## [Data for processing]
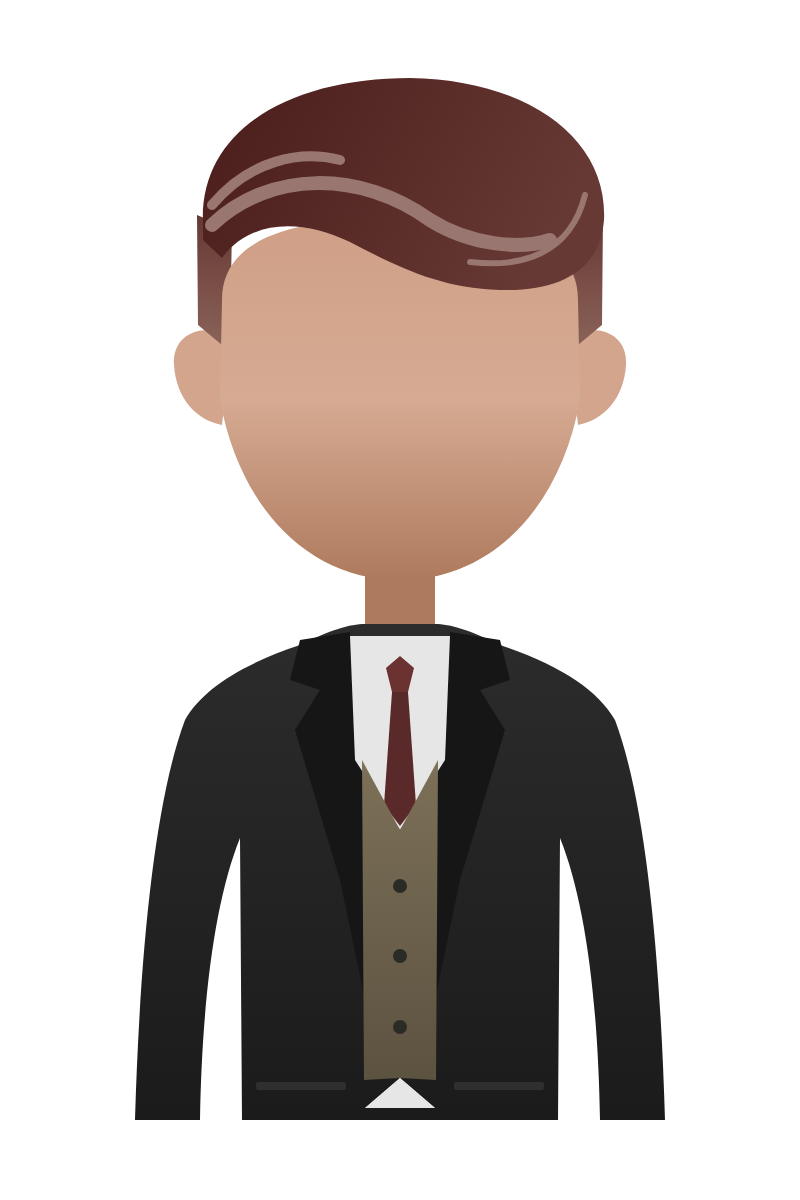
<!DOCTYPE html>
<html lang="en">
<head>
<meta charset="utf-8">
<title>Gentleman Avatar</title>
<style>
  :root {
    --paper: #ffffff;
    --skin-top: #cf9f86;
    --skin-mid: #d6ab93;
    --skin-low: #ae7a5d;
    --ear: #d3a58c;
    --hair-dark: #4a1c1a;
    --hair-light: #663934;
    --hair-shine: #9a7670;
    --hair-side: #8a6258;
    --suit-top: #2c2c2c;
    --suit-low: #1b1b1b;
    --lapel: #161616;
    --shirt: #e6e6e6;
    --tie: #5a2a2a;
    --tie-knot: #6b3232;
    --vest-top: #7c7058;
    --vest-low: #5c5240;
    --button: #2a2a26;
    --pocket: #2f2f2f;
  }
  html, body {
    margin: 0;
    padding: 0;
    width: 800px;
    height: 1200px;
    overflow: hidden;
    background: var(--paper);
  }
  .avatar { display: block; width: 800px; height: 1200px; }
</style>
</head>
<body>
<svg class="avatar" viewBox="0 0 800 1200" xmlns="http://www.w3.org/2000/svg" role="img" aria-label="Faceless man in a dark suit, vest and tie">
  <defs>
    <linearGradient id="skin-shade" x1="0" y1="0" x2="0" y2="1">
      <stop offset="0" stop-color="var(--skin-top)"/>
      <stop offset="0.5" stop-color="var(--skin-mid)"/>
      <stop offset="1" stop-color="var(--skin-low)"/>
    </linearGradient>
    <linearGradient id="hair-shade" x1="0" y1="0" x2="1" y2="0.3">
      <stop offset="0" stop-color="var(--hair-dark)"/>
      <stop offset="1" stop-color="var(--hair-light)"/>
    </linearGradient>
    <linearGradient id="side-shade" x1="0" y1="0" x2="0" y2="1">
      <stop offset="0" stop-color="var(--hair-light)"/>
      <stop offset="1" stop-color="var(--hair-side)"/>
    </linearGradient>
    <linearGradient id="suit-shade" x1="0" y1="0" x2="0" y2="1">
      <stop offset="0" stop-color="var(--suit-top)"/>
      <stop offset="1" stop-color="var(--suit-low)"/>
    </linearGradient>
    <linearGradient id="vest-shade" x1="0" y1="0" x2="0" y2="1">
      <stop offset="0" stop-color="var(--vest-top)"/>
      <stop offset="1" stop-color="var(--vest-low)"/>
    </linearGradient>
    <circle id="vest-button" r="7" fill="var(--button)"/>
    <rect id="pocket-flap" width="90" height="8" rx="2" fill="var(--pocket)"/>
  </defs>

  <g class="neck">
    <rect x="365" y="540" width="70" height="110" fill="var(--skin-low)"/>
  </g>

  <g class="ears" fill="var(--ear)">
    <path d="M232,335 C200,322 172,335 174,365 C176,398 196,420 222,425 Z"/>
    <path d="M568,335 C600,322 628,335 626,365 C624,398 604,420 578,425 Z"/>
  </g>

  <g class="sideburns" fill="url(#side-shade)">
    <path d="M197,215 L232,230 L230,330 L222,345 L198,325 Z"/>
    <path d="M603,215 L568,230 L570,330 L578,345 L602,325 Z"/>
  </g>

  <path class="face" fill="url(#skin-shade)"
    d="M222,300 C222,235 300,218 400,218 C500,218 578,235 578,300 L580,400 C560,510 490,580 400,580 C310,580 240,510 220,400 Z"/>

  <g class="hair">
    <path fill="url(#hair-shade)"
      d="M203,225 C198,130 290,78 410,78 C530,80 608,140 604,220 C600,270 560,292 500,290 C440,288 400,268 350,242 C300,218 250,220 222,258 L203,240 Z"/>
    <g fill="none" stroke="var(--hair-shine)" stroke-linecap="round">
      <path d="M212,205 C250,160 300,150 340,160" stroke-width="10"/>
      <path d="M212,225 C270,170 360,170 430,220 C470,245 520,250 550,240" stroke-width="14"/>
      <path d="M470,262 C520,268 570,255 585,195" stroke-width="6"/>
    </g>
  </g>

  <g class="suit">
    <path fill="url(#suit-shade)"
      d="M300,645 C330,630 350,624 365,624 L435,624 C450,624 470,630 500,645 C560,665 598,690 615,720 C645,800 660,950 665,1120 L600,1120 C598,1000 585,900 560,838 L558,1120 L242,1120 L240,838 C215,900 202,1000 200,1120 L135,1120 C140,950 155,800 185,720 C202,690 240,665 300,645 Z"/>
    <g class="lapels" fill="var(--lapel)">
      <path d="M350,632 L300,640 L290,680 L320,690 L295,730 L340,880 L365,1000 L365,780 Z"/>
      <path d="M450,632 L500,640 L510,680 L480,690 L505,730 L460,880 L435,1000 L435,780 Z"/>
    </g>
    <use href="#pocket-flap" x="256" y="1082"/>
    <use href="#pocket-flap" x="454" y="1082"/>
  </g>

  <g class="shirt">
    <polygon fill="var(--shirt)" points="350,636 450,636 445,760 400,830 355,760"/>
    <polygon fill="var(--shirt)" points="365,1108 400,1078 435,1108"/>
  </g>

  <g class="tie">
    <polygon fill="var(--tie-knot)" points="386,668 400,656 414,668 408,692 392,692"/>
    <polygon fill="var(--tie)" points="392,692 408,692 416,805 400,826 384,805"/>
  </g>

  <g class="vest">
    <path fill="url(#vest-shade)" d="M362,760 L400,830 L438,760 L436,1080 L400,1078 L364,1080 Z"/>
    <polygon fill="var(--shirt)" points="365,1108 400,1078 435,1108"/>
    <use href="#vest-button" x="400" y="886"/>
    <use href="#vest-button" x="400" y="956"/>
    <use href="#vest-button" x="400" y="1027"/>
  </g>
</svg>
</body>
</html>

## [Work instruction]
The listing above must be retyped word for word, without the pictures.

## [Finished task]
<!DOCTYPE html>
<html lang="en">
<head>
<meta charset="utf-8">
<title>Gentleman Avatar</title>
<style>
  :root {
    --paper: #ffffff;
    --skin-top: #cf9f86;
    --skin-mid: #d6ab93;
    --skin-low: #ae7a5d;
    --ear: #d3a58c;
    --hair-dark: #4a1c1a;
    --hair-light: #663934;
    --hair-shine: #9a7670;
    --hair-side: #8a6258;
    --suit-top: #2c2c2c;
    --suit-low: #1b1b1b;
    --lapel: #161616;
    --shirt: #e6e6e6;
    --tie: #5a2a2a;
    --tie-knot: #6b3232;
    --vest-top: #7c7058;
    --vest-low: #5c5240;
    --button: #2a2a26;
    --pocket: #2f2f2f;
  }
  html, body {
    margin: 0;
    padding: 0;
    width: 800px;
    height: 1200px;
    overflow: hidden;
    background: var(--paper);
  }
  .avatar { display: block; width: 800px; height: 1200px; }
</style>
</head>
<body>
<svg class="avatar" viewBox="0 0 800 1200" xmlns="http://www.w3.org/2000/svg" role="img" aria-label="Faceless man in a dark suit, vest and tie">
  <defs>
    <linearGradient id="skin-shade" x1="0" y1="0" x2="0" y2="1">
      <stop offset="0" stop-color="var(--skin-top)"/>
      <stop offset="0.5" stop-color="var(--skin-mid)"/>
      <stop offset="1" stop-color="var(--skin-low)"/>
    </linearGradient>
    <linearGradient id="hair-shade" x1="0" y1="0" x2="1" y2="0.3">
      <stop offset="0" stop-color="var(--hair-dark)"/>
      <stop offset="1" stop-color="var(--hair-light)"/>
    </linearGradient>
    <linearGradient id="side-shade" x1="0" y1="0" x2="0" y2="1">
      <stop offset="0" stop-color="var(--hair-light)"/>
      <stop offset="1" stop-color="var(--hair-side)"/>
    </linearGradient>
    <linearGradient id="suit-shade" x1="0" y1="0" x2="0" y2="1">
      <stop offset="0" stop-color="var(--suit-top)"/>
      <stop offset="1" stop-color="var(--suit-low)"/>
    </linearGradient>
    <linearGradient id="vest-shade" x1="0" y1="0" x2="0" y2="1">
      <stop offset="0" stop-color="var(--vest-top)"/>
      <stop offset="1" stop-color="var(--vest-low)"/>
    </linearGradient>
    <circle id="vest-button" r="7" fill="var(--button)"/>
    <rect id="pocket-flap" width="90" height="8" rx="2" fill="var(--pocket)"/>
  </defs>

  <g class="neck">
    <rect x="365" y="540" width="70" height="110" fill="var(--skin-low)"/>
  </g>

  <g class="ears" fill="var(--ear)">
    <path d="M232,335 C200,322 172,335 174,365 C176,398 196,420 222,425 Z"/>
    <path d="M568,335 C600,322 628,335 626,365 C624,398 604,420 578,425 Z"/>
  </g>

  <g class="sideburns" fill="url(#side-shade)">
    <path d="M197,215 L232,230 L230,330 L222,345 L198,325 Z"/>
    <path d="M603,215 L568,230 L570,330 L578,345 L602,325 Z"/>
  </g>

  <path class="face" fill="url(#skin-shade)"
    d="M222,300 C222,235 300,218 400,218 C500,218 578,235 578,300 L580,400 C560,510 490,580 400,580 C310,580 240,510 220,400 Z"/>

  <g class="hair">
    <path fill="url(#hair-shade)"
      d="M203,225 C198,130 290,78 410,78 C530,80 608,140 604,220 C600,270 560,292 500,290 C440,288 400,268 350,242 C300,218 250,220 222,258 L203,240 Z"/>
    <g fill="none" stroke="var(--hair-shine)" stroke-linecap="round">
      <path d="M212,205 C250,160 300,150 340,160" stroke-width="10"/>
      <path d="M212,225 C270,170 360,170 430,220 C470,245 520,250 550,240" stroke-width="14"/>
      <path d="M470,262 C520,268 570,255 585,195" stroke-width="6"/>
    </g>
  </g>

  <g class="suit">
    <path fill="url(#suit-shade)"
      d="M300,645 C330,630 350,624 365,624 L435,624 C450,624 470,630 500,645 C560,665 598,690 615,720 C645,800 660,950 665,1120 L600,1120 C598,1000 585,900 560,838 L558,1120 L242,1120 L240,838 C215,900 202,1000 200,1120 L135,1120 C140,950 155,800 185,720 C202,690 240,665 300,645 Z"/>
    <g class="lapels" fill="var(--lapel)">
      <path d="M350,632 L300,640 L290,680 L320,690 L295,730 L340,880 L365,1000 L365,780 Z"/>
      <path d="M450,632 L500,640 L510,680 L480,690 L505,730 L460,880 L435,1000 L435,780 Z"/>
    </g>
    <use href="#pocket-flap" x="256" y="1082"/>
    <use href="#pocket-flap" x="454" y="1082"/>
  </g>

  <g class="shirt">
    <polygon fill="var(--shirt)" points="350,636 450,636 445,760 400,830 355,760"/>
    <polygon fill="var(--shirt)" points="365,1108 400,1078 435,1108"/>
  </g>

  <g class="tie">
    <polygon fill="var(--tie-knot)" points="386,668 400,656 414,668 408,692 392,692"/>
    <polygon fill="var(--tie)" points="392,692 408,692 416,805 400,826 384,805"/>
  </g>

  <g class="vest">
    <path fill="url(#vest-shade)" d="M362,760 L400,830 L438,760 L436,1080 L400,1078 L364,1080 Z"/>
    <polygon fill="var(--shirt)" points="365,1108 400,1078 435,1108"/>
    <use href="#vest-button" x="400" y="886"/>
    <use href="#vest-button" x="400" y="956"/>
    <use href="#vest-button" x="400" y="1027"/>
  </g>
</svg>
</body>
</html>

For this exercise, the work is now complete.